In the New Testament, we see a shift when Jesus promises to send the Holy Spirit on all his followers after he departs (John 16:7, Acts 2:33). The Spirit is spoken of in the New Testament as a promise (Gal. 3:14), a seal (Eph. 1:13), and a guarantee of what is to come (2 Cor. 1:22). To put it simply, the Holy Spirit was a temporary presence on leadership in the Old Testament, while he is now a permanent presence on every believer.
Question 2: How can God send harmful, tormenting spirits on people?
While this is a troubling idea to consider, it is not the only time we read of an account like this. The story of Job, for instance, records his torment by a harmful spirit as well (and not just any spirit, Satan himself). Yet the book of Job allows us to peek behind the curtain to understand such situations a little better.

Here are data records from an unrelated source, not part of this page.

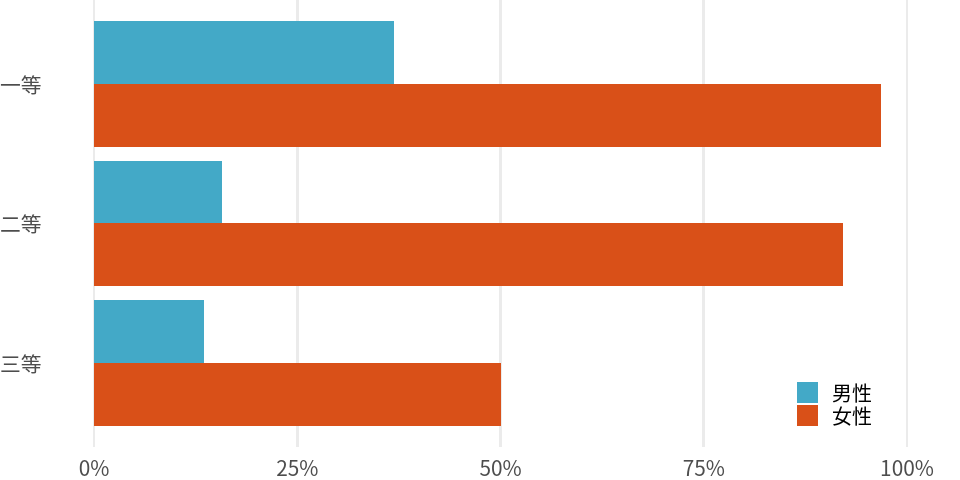
<!DOCTYPE html>
<html lang="ja">
<head>
<meta charset="utf-8">
<title>等級別・男女別の割合</title>
<style>
:root {
  --male: #43a9c7;
  --female: #d95018;
  --grid: #ebebeb;
  --axis-text: #4d4d4d;
  --legend-text: #000;
  --paper: #fff;
}
* { box-sizing: border-box; margin: 0; padding: 0; }
html, body { width: 960px; height: 480px; overflow: hidden; background: var(--paper); }
body { font: 20.8px/30px "Noto Sans CJK JP", "Noto Sans", sans-serif; color: var(--axis-text); }
.chart { position: relative; width: 960px; height: 480px; overflow: hidden; }
.gridlines {
  position: absolute; left: 93px; top: 0; width: 815px; height: 447px;
  display: flex; justify-content: space-between;
}
.gridlines i { width: 2.4px; background: var(--grid); }
.groups {
  position: absolute; left: 0; top: 21px; width: 960px;
  display: flex; flex-direction: column; gap: 14.1px;
}
.group { display: grid; grid-template-columns: 94px 813px; align-items: center; height: 125.6px; }
.group h2 { font-size: 20.8px; font-weight: 400; white-space: nowrap; }
.bar { height: 62.8px; width: var(--share); }
.male { background: var(--male); }
.female { background: var(--female); }
.axis {
  position: absolute; left: 94px; top: 452px; width: 813px; height: 28px;
  display: flex; justify-content: space-between; list-style: none;
}
.axis li { width: 0; display: flex; justify-content: center; white-space: nowrap; }
.legend {
  position: absolute; left: 796.5px; top: 382px; list-style: none;
  display: flex; flex-direction: column; gap: 2px;
  font-size: 20px; line-height: 21px; color: var(--legend-text);
}
.legend li { display: flex; gap: 14.5px; height: 21px; white-space: nowrap; }
.swatch { width: 21px; height: 21px; }
</style>
</head>
<body>
<main class="chart">
  <div class="gridlines" aria-hidden="true"><i></i><i></i><i></i><i></i><i></i></div>
  <div class="groups">
    <section class="group">
      <h2>一等</h2>
      <div class="bars">
        <div class="bar male" style="--share:36.9%"></div>
        <div class="bar female" style="--share:96.8%"></div>
      </div>
    </section>
    <section class="group">
      <h2>二等</h2>
      <div class="bars">
        <div class="bar male" style="--share:15.7%"></div>
        <div class="bar female" style="--share:92.1%"></div>
      </div>
    </section>
    <section class="group">
      <h2>三等</h2>
      <div class="bars">
        <div class="bar male" style="--share:13.5%"></div>
        <div class="bar female" style="--share:50%"></div>
      </div>
    </section>
  </div>
  <ul class="axis">
    <li>0%</li><li>25%</li><li>50%</li><li>75%</li><li>100%</li>
  </ul>
  <ul class="legend">
    <li><span class="swatch male"></span>男性</li>
    <li><span class="swatch female"></span>女性</li>
  </ul>
</main>
</body>
</html>
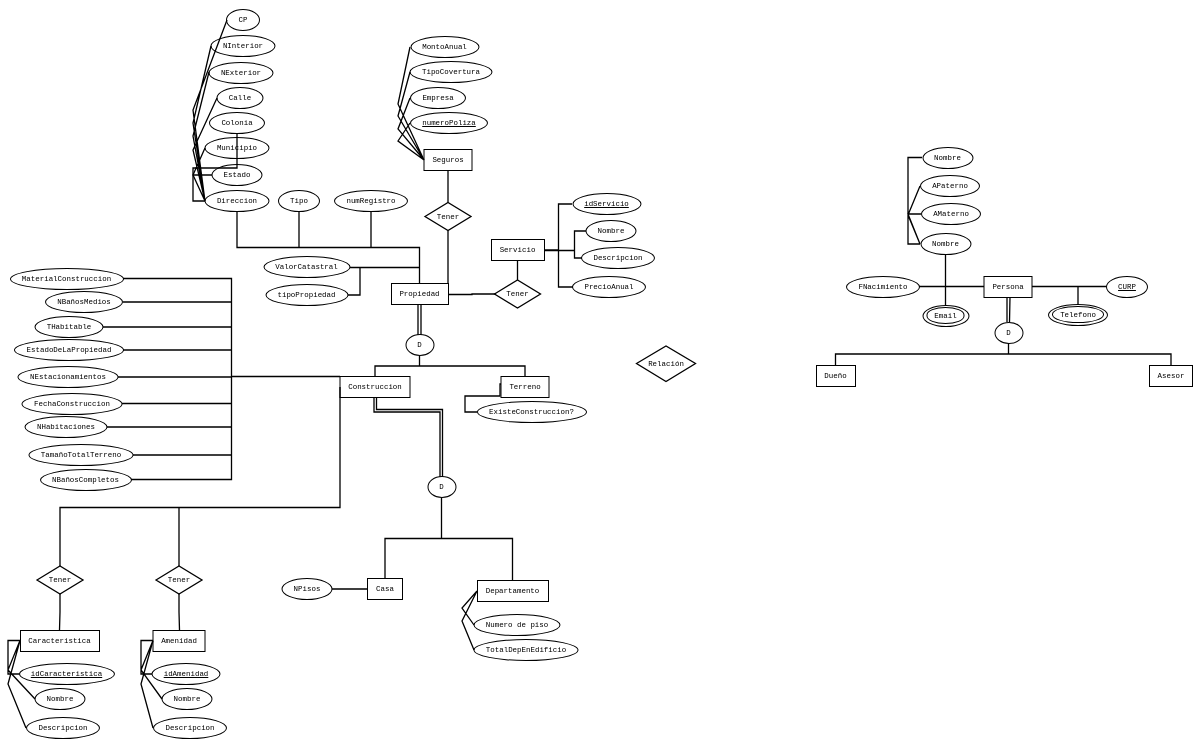
<!DOCTYPE html>
<html lang="es">
<head>
<meta charset="utf-8">
<title>Diagrama entidad-relación</title>
<style>
:root { --ink: #000; --paper: #fff; --stroke: 1.3px; }
* { box-sizing: border-box; }
html, body { margin: 0; overflow: hidden; background: var(--paper); }
.diagram {
  position: relative; width: 1200px; height: 747px; overflow: hidden;
  background: var(--paper); color: var(--ink);
  font: 7.45px/1 "Liberation Mono", monospace;
}
.node {
  position: absolute; left: var(--x); top: var(--y); width: var(--w, 51px); height: var(--h, 22px);
  transform: translate(-50%, -50%);
  display: flex; align-items: center; justify-content: center;
  padding-top: 2px; white-space: nowrap;
}
.attribute, .entity, .disjoint { border: var(--stroke) solid var(--ink); background: var(--paper); }
.attribute, .disjoint { border-radius: 50%; }
.disjoint { --w: 29px; }
.key { text-decoration: underline; text-underline-offset: 1px; }
.multi::after {
  content: ""; position: absolute; inset: 1.8px 3.2px;
  border: var(--stroke) solid var(--ink); border-radius: 50%;
}
.connectors { position: absolute; left: 0; top: 0; fill: none; stroke: var(--ink); stroke-width: 1.3; }
</style>
</head>
<body>
<main class="diagram">

<section aria-label="Direccion">
<div class="node attribute" style="--x:243px;--y:19.5px;--w:34px">CP</div>
<div class="node attribute" style="--x:243px;--y:45.5px;--w:65px">NInterior</div>
<div class="node attribute" style="--x:241px;--y:72.5px;--w:65px">NExterior</div>
<div class="node attribute" style="--x:240px;--y:98px;--w:47px">Calle</div>
<div class="node attribute" style="--x:237px;--y:123px;--w:56px">Colonia</div>
<div class="node attribute" style="--x:237px;--y:148px;--w:65px">Municipio</div>
<div class="node attribute" style="--x:237px;--y:175px">Estado</div>
<div class="node attribute" style="--x:237px;--y:201px;--w:65px">Direccion</div>
</section>

<section aria-label="Seguros">
<div class="node attribute" style="--x:444.5px;--y:47px;--w:69px">MontoAnual</div>
<div class="node attribute" style="--x:451px;--y:72px;--w:83px">TipoCovertura</div>
<div class="node attribute" style="--x:438px;--y:97.5px;--w:56px">Empresa</div>
<div class="node attribute key" style="--x:449px;--y:122.5px;--w:78px">numeroPoliza</div>
<div class="node entity" style="--x:448px;--y:159.5px;--w:49px">Seguros</div>
<div class="node relation" style="--x:448px;--y:216.5px">Tener</div>
</section>

<section aria-label="Servicio">
<div class="node attribute key" style="--x:606.5px;--y:204px;--w:69px">idServicio</div>
<div class="node attribute" style="--x:611px;--y:231px">Nombre</div>
<div class="node attribute" style="--x:618px;--y:257.5px;--w:74px">Descripcion</div>
<div class="node attribute" style="--x:609px;--y:287px;--w:74px">PrecioAnual</div>
<div class="node entity" style="--x:517.5px;--y:250px;--w:54px">Servicio</div>
<div class="node relation" style="--x:517.5px;--y:294px">Tener</div>
</section>

<section aria-label="Propiedad">
<div class="node attribute" style="--x:299px;--y:201px;--w:42px">Tipo</div>
<div class="node attribute" style="--x:371px;--y:201px;--w:74px">numRegistro</div>
<div class="node attribute" style="--x:306.5px;--y:267px;--w:87px">ValorCatastral</div>
<div class="node attribute" style="--x:306.5px;--y:295px;--w:83px">tipoPropiedad</div>
<div class="node entity" style="--x:419.5px;--y:294px;--w:58px">Propiedad</div>
<div class="node disjoint" style="--x:419.5px;--y:345px">D</div>
<div class="node relation" style="--x:666px;--y:363.5px">Relación</div>
</section>

<section aria-label="Construccion">
<div class="node attribute" style="--x:66.5px;--y:278.5px;--w:114px">MaterialConstruccion</div>
<div class="node attribute" style="--x:84px;--y:302px;--w:78px">NBañosMedios</div>
<div class="node attribute" style="--x:69px;--y:327px;--w:69px">THabitable</div>
<div class="node attribute" style="--x:69px;--y:350px;--w:110px">EstadoDeLaPropiedad</div>
<div class="node attribute" style="--x:68px;--y:377px;--w:101px">NEstacionamientos</div>
<div class="node attribute" style="--x:72px;--y:403.5px;--w:101px">FechaConstruccion</div>
<div class="node attribute" style="--x:66px;--y:427px;--w:83px">NHabitaciones</div>
<div class="node attribute" style="--x:81px;--y:455px;--w:105px">TamañoTotalTerreno</div>
<div class="node attribute" style="--x:85.5px;--y:479.5px;--w:92px">NBañosCompletos</div>
<div class="node entity" style="--x:375px;--y:387px;--w:71px">Construccion</div>
<div class="node disjoint" style="--x:441.5px;--y:487px">D</div>
</section>

<section aria-label="Terreno">
<div class="node entity" style="--x:525px;--y:387px;--w:49px">Terreno</div>
<div class="node attribute" style="--x:531.5px;--y:412px;--w:110px">ExisteConstruccion?</div>
</section>

<section aria-label="Casa y Departamento">
<div class="node attribute" style="--x:307px;--y:589px">NPisos</div>
<div class="node entity" style="--x:385px;--y:589px;--w:36px">Casa</div>
<div class="node entity" style="--x:512.5px;--y:591px;--w:72px">Departamento</div>
<div class="node attribute" style="--x:517px;--y:625px;--w:87px">Numero de piso</div>
<div class="node attribute" style="--x:526px;--y:650px;--w:105px">TotalDepEnEdificio</div>
</section>

<section aria-label="Caracteristica">
<div class="node relation" style="--x:60px;--y:580px">Tener</div>
<div class="node entity" style="--x:59.5px;--y:640.5px;--w:80px">Caracteristica</div>
<div class="node attribute key" style="--x:66.5px;--y:674px;--w:96px">idCaracteristica</div>
<div class="node attribute" style="--x:60px;--y:699px">Nombre</div>
<div class="node attribute" style="--x:63px;--y:728px;--w:74px">Descripcion</div>
</section>

<section aria-label="Amenidad">
<div class="node relation" style="--x:179px;--y:580px">Tener</div>
<div class="node entity" style="--x:179px;--y:640.5px;--w:53px">Amenidad</div>
<div class="node attribute key" style="--x:186px;--y:673.5px;--w:69px">idAmenidad</div>
<div class="node attribute" style="--x:187px;--y:699px">Nombre</div>
<div class="node attribute" style="--x:190px;--y:728px;--w:74px">Descripcion</div>
</section>

<section aria-label="Persona">
<div class="node attribute" style="--x:947.5px;--y:157.5px">Nombre</div>
<div class="node attribute" style="--x:950px;--y:186px;--w:60px">APaterno</div>
<div class="node attribute" style="--x:951px;--y:214px;--w:60px">AMaterno</div>
<div class="node attribute" style="--x:945.5px;--y:244px">Nombre</div>
<div class="node attribute" style="--x:883px;--y:287px;--w:74px">FNacimiento</div>
<div class="node attribute multi" style="--x:945.5px;--y:315.5px;--w:47px">Email</div>
<div class="node attribute multi" style="--x:1078px;--y:314.5px;--w:60px">Telefono</div>
<div class="node attribute key" style="--x:1127px;--y:287px;--w:42px">CURP</div>
<div class="node entity" style="--x:1008px;--y:286.5px;--w:49px">Persona</div>
<div class="node disjoint" style="--x:1008.5px;--y:332.5px">D</div>
<div class="node entity" style="--x:835.5px;--y:375.5px;--w:40px">Dueño</div>
<div class="node entity" style="--x:1171px;--y:375.5px;--w:44px">Asesor</div>
</section>

<svg class="connectors" width="1200" height="747" viewBox="0 0 1200 747" aria-hidden="true">
<defs><polygon id="rhombus" points="-23,0 0,-14 23,0 0,14"/></defs>
<g id="relations">
<use href="#rhombus" x="448" y="216.5"/>
<use href="#rhombus" x="517.5" y="294"/>
<use href="#rhombus" x="60" y="580"/>
<use href="#rhombus" x="179" y="580"/>
<polygon points="636.5,363.5 666,346 695.5,363.5 666,381.5"/>
</g>
<g id="direccion-lines">
<path d="M227 20L193 110L205 201M211 46L193 123L205 201M209 72L193 136L205 201M217 98L193 150L205 201M205 148L193 175L205 201"/>
<path d="M237 134V168H193V201H205M212 175H193"/>
</g>
<g id="seguros-lines">
<path d="M410 47L398 104L424 160M410 72L398 116L424 160M410 98L398 129L424 160M410 123L398 141L424 160"/>
<path d="M448 170V202.500M448 230.500V284"/>
</g>
<g id="servicio-lines">
<path d="M544 250H558.500V204H572M558.500 250V287H573M544 250.500H574.500V231H586M574.500 250V258H582"/>
<path d="M517.500 261V280M495 294H472V294.500H448"/>
</g>
<g id="propiedad-lines">
<path d="M237 211V247.500H419.500V284M299 211V247.500M371 211V247.500M350 267.500H419.500M348 295H360V267"/>
<path d="M418 305V335M421 305V335M419.500 356V366M375 376V366H525V376"/>
</g>
<g id="construccion-lines">
<path d="M123 278.500H231.500V479.500H131M123 302H231.500M103 327H231.500M123 350H231.500M118 377H231.500M122 403.500H231.500M107 427H231.500M133 455H231.500M231.500 376.500H340"/>
<path d="M340 387V507.500H60V566M179 566V507.500"/>
<path d="M374 398V412H440V477M376.500 398V409.500H442.500V477"/>
<path d="M441.500 498V538.500M385 578V538.500H512.500V580"/>
<path d="M501 384H500V396H465V412H477"/>
</g>
<g id="vivienda-lines">
<path d="M332 589H368M477 591L462 608L474 625M477 591L462 621L474 650"/>
</g>
<g id="caracteristica-lines">
<path d="M60 594V612L59.500 630M20 640.500H8V674H19M20 640.500L8 670L35 699M20 640.500L8 684L26 728"/>
</g>
<g id="amenidad-lines">
<path d="M179 594V612L179.500 630M153 640.500H141V674H152M153 640.500L141 670L162 699M153 640.500L141 684L153 728"/>
</g>
<g id="persona-lines">
<path d="M922 157.500H908V244H920M920 186L908 215L920 244M921 214H908L920 244"/>
<path d="M945.500 255V305M919 286.500H984M1032 286.500H1106M1078 286.500V304"/>
<path d="M1007 297V322M1010 297L1009.500 322M1008.500 343V354M835.500 365V354H1171V365"/>
</g>
</svg>
</main>
</body>
</html>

First, it shows us that God does not “sic” demons on us like a pack of dogs, rather he at times gives them freedom to act. In this way, God is not an active accomplice to any evil done.
Second, it shows us that God is sovereign over the entire universe, Satan and the demons included. This should give us great peace in knowing that the evil forces of the spiritual realm cannot take an inch more than God gives them in his wisdom and sovereignty.